* **WHAT TO DO**
Go through the listing below and return each line that includes "depth".

________________________

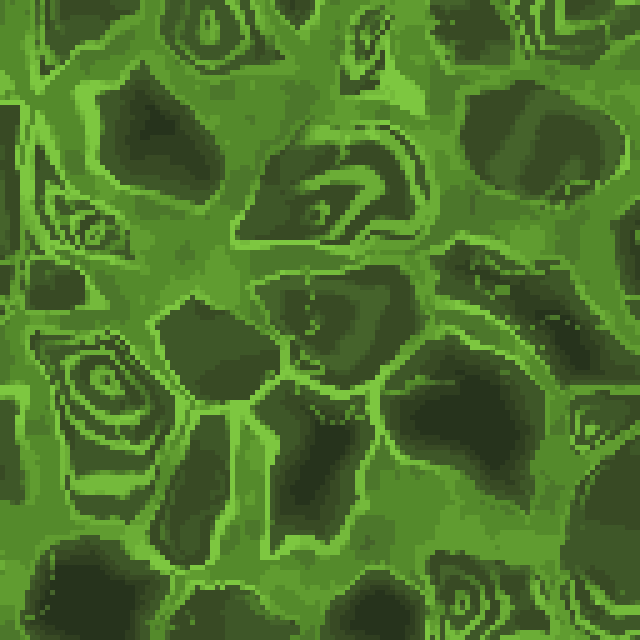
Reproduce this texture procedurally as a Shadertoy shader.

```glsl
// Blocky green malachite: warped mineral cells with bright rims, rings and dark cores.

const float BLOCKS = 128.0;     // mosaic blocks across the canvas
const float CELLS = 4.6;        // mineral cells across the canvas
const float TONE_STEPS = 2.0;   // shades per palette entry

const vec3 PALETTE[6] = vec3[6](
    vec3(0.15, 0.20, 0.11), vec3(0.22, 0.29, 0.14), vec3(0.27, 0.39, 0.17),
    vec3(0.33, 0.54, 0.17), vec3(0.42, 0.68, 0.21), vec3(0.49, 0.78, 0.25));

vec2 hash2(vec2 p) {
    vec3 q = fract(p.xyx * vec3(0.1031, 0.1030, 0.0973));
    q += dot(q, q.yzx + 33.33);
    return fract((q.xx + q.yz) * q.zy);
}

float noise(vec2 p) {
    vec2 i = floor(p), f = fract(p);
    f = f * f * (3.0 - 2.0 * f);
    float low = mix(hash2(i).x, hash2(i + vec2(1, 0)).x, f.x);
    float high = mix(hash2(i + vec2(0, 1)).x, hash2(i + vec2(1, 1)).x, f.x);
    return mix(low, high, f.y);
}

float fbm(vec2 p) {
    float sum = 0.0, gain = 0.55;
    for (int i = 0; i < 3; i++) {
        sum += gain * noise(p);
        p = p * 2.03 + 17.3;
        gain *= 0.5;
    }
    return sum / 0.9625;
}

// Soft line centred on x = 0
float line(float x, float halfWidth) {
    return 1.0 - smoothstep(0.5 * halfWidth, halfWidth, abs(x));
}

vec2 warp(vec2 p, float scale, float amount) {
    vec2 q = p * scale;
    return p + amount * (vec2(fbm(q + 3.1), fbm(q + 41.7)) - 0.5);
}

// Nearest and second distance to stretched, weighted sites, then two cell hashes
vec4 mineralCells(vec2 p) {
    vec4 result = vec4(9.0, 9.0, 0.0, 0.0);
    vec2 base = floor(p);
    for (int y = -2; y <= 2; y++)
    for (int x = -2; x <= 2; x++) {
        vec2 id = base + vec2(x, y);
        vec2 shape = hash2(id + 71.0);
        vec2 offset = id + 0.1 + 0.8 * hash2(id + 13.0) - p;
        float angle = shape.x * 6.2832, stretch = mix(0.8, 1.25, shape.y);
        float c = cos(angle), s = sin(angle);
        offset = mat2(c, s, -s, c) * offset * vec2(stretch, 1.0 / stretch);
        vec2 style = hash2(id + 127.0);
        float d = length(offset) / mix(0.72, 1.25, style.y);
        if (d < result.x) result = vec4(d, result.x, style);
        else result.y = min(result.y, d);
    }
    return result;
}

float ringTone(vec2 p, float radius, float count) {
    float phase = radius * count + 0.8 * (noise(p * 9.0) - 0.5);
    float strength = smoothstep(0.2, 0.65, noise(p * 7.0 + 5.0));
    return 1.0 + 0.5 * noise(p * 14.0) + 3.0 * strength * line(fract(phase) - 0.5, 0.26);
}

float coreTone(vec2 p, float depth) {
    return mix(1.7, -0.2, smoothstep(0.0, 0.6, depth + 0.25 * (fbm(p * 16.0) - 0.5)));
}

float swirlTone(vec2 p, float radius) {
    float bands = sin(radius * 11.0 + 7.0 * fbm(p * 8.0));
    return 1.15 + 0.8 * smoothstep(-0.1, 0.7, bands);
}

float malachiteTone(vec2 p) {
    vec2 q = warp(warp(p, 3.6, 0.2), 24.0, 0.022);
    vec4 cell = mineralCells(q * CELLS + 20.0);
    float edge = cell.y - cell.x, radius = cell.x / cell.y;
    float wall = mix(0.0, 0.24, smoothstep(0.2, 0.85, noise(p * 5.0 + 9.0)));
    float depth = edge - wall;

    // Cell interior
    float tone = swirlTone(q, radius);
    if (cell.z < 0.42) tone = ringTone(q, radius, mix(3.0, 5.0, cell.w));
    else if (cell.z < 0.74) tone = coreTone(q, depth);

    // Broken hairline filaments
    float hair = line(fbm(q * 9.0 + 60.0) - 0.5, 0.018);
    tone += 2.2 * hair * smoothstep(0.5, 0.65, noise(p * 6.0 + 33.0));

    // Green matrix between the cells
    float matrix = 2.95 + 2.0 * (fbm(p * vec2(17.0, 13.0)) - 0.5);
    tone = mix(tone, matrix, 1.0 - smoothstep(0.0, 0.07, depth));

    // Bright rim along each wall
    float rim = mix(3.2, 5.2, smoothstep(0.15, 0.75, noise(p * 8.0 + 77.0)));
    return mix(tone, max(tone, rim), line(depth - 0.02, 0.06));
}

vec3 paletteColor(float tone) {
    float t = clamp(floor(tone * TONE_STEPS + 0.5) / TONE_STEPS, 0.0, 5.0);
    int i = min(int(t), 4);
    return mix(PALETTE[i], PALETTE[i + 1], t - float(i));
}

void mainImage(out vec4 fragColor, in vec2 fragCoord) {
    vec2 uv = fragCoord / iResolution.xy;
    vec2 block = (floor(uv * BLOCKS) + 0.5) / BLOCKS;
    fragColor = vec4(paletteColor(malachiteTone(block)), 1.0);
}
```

________________________

* **RESULT OF THE TASK**
float coreTone(vec2 p, float depth) {
    return mix(1.7, -0.2, smoothstep(0.0, 0.6, depth + 0.25 * (fbm(p * 16.0) - 0.5)));
    float depth = edge - wall;
    else if (cell.z < 0.74) tone = coreTone(q, depth);
    tone = mix(tone, matrix, 1.0 - smoothstep(0.0, 0.07, depth));
    return mix(tone, max(tone, rim), line(depth - 0.02, 0.06));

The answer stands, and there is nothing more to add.